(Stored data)

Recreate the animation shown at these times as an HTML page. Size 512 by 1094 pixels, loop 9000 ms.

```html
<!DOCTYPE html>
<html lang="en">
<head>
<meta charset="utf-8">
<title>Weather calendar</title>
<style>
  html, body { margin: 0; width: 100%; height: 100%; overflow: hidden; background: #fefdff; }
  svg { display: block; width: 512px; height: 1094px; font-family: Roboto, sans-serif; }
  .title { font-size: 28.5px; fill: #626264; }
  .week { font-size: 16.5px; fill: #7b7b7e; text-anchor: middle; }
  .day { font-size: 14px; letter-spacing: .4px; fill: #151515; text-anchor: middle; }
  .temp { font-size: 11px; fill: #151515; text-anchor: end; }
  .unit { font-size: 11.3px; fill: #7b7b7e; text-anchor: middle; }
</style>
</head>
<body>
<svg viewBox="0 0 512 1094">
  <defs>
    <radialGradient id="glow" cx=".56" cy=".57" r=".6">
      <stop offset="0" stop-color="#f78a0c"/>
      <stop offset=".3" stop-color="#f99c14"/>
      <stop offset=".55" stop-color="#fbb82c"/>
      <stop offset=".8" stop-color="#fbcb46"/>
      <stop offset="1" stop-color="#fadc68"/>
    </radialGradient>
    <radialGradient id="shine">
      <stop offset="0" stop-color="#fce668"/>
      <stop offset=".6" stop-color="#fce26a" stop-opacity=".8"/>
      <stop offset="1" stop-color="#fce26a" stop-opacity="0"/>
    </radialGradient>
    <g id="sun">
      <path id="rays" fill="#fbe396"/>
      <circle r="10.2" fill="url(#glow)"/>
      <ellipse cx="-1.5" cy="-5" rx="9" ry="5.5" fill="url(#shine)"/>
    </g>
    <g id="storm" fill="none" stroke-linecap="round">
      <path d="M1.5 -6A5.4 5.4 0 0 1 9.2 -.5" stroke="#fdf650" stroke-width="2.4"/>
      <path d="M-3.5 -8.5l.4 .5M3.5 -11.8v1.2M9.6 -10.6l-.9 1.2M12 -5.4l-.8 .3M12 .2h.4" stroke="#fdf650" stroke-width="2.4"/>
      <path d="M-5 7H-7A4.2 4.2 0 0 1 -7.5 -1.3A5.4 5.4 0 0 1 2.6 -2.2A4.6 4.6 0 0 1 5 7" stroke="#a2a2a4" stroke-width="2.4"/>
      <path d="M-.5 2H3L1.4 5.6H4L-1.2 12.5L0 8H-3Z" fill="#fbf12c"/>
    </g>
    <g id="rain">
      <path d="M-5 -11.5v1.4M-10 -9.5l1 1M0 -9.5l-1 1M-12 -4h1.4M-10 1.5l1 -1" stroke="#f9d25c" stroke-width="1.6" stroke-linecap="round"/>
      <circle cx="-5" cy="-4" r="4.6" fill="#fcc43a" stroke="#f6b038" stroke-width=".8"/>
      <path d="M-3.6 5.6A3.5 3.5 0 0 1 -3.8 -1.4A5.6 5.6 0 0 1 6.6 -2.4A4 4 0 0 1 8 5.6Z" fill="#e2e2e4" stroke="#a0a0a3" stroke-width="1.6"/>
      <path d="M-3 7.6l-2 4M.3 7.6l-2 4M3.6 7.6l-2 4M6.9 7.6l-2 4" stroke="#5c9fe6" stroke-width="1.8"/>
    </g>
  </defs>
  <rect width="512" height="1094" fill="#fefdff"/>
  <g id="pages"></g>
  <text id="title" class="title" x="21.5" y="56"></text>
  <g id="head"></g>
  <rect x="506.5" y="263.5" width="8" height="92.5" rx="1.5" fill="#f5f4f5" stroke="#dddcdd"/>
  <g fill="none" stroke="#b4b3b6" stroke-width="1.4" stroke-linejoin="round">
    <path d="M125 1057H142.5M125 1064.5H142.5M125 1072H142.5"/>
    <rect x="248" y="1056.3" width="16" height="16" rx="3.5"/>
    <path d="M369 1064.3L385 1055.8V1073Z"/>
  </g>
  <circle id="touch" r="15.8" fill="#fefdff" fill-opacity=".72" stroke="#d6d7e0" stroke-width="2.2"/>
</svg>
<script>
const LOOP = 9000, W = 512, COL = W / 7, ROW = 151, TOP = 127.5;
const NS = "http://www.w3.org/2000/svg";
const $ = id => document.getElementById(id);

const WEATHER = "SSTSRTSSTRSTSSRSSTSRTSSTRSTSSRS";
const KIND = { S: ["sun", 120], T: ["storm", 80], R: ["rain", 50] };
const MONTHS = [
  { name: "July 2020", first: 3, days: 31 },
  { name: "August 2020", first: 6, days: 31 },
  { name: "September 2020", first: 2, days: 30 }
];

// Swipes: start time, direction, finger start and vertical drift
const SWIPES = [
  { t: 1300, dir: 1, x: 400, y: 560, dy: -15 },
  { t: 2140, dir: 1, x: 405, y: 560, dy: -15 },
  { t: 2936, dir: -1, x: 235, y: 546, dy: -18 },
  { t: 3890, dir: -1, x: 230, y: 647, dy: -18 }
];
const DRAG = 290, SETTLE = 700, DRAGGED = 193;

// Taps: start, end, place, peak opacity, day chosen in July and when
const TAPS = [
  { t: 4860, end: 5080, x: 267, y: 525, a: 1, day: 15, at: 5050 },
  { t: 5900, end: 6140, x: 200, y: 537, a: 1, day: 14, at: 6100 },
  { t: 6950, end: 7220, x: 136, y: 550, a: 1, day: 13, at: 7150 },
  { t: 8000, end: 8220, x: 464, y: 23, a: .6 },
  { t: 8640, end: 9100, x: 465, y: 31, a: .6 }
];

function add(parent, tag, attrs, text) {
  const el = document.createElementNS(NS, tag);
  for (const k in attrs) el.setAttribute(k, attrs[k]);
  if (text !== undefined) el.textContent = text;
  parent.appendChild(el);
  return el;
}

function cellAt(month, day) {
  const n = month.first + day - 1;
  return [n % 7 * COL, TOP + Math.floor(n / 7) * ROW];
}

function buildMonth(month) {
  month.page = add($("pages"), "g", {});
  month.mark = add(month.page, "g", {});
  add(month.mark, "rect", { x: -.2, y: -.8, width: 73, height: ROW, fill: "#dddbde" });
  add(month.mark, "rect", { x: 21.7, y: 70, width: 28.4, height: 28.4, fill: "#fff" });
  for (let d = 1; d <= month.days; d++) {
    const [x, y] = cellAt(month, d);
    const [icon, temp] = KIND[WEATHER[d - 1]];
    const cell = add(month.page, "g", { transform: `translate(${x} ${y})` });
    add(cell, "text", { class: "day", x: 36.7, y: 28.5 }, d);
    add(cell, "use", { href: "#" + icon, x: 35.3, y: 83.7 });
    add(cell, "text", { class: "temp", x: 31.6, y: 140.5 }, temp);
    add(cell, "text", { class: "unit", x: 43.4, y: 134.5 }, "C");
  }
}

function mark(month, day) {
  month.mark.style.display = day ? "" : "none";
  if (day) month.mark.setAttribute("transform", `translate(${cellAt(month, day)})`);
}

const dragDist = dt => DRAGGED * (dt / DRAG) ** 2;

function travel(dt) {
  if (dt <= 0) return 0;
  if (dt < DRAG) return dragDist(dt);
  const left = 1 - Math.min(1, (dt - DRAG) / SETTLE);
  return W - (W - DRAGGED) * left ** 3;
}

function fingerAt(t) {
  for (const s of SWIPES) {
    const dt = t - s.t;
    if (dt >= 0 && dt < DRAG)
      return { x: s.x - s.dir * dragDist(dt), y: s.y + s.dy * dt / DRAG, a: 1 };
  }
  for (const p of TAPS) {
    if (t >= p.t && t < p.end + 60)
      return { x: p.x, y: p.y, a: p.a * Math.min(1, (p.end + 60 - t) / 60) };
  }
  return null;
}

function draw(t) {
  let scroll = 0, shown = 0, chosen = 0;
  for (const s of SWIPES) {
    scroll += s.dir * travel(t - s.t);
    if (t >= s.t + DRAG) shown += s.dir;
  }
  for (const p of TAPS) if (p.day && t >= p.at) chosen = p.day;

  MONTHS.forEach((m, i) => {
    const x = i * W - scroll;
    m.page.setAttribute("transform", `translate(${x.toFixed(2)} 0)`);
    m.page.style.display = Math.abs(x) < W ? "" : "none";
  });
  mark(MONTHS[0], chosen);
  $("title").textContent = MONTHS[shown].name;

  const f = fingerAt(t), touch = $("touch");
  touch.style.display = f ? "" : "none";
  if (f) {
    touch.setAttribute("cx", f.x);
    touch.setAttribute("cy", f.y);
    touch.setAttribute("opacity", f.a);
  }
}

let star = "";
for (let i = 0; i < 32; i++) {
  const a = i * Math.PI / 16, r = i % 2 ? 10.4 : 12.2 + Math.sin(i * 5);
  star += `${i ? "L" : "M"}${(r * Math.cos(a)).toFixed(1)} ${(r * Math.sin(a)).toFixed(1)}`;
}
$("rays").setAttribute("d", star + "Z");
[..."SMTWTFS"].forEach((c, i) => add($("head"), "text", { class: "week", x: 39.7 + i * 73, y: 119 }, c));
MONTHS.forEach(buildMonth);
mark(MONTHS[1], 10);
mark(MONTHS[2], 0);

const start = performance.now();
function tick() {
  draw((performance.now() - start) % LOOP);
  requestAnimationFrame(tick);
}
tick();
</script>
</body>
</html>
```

* **WHAT THIS TASK INVOLVES**
Please copy each line of the records above in which the word "unit" can be found.

* **EXERCISE RESULT**
  .unit { font-size: 11.3px; fill: #7b7b7e; text-anchor: middle; }
    add(cell, "text", { class: "unit", x: 43.4, y: 134.5 }, "C");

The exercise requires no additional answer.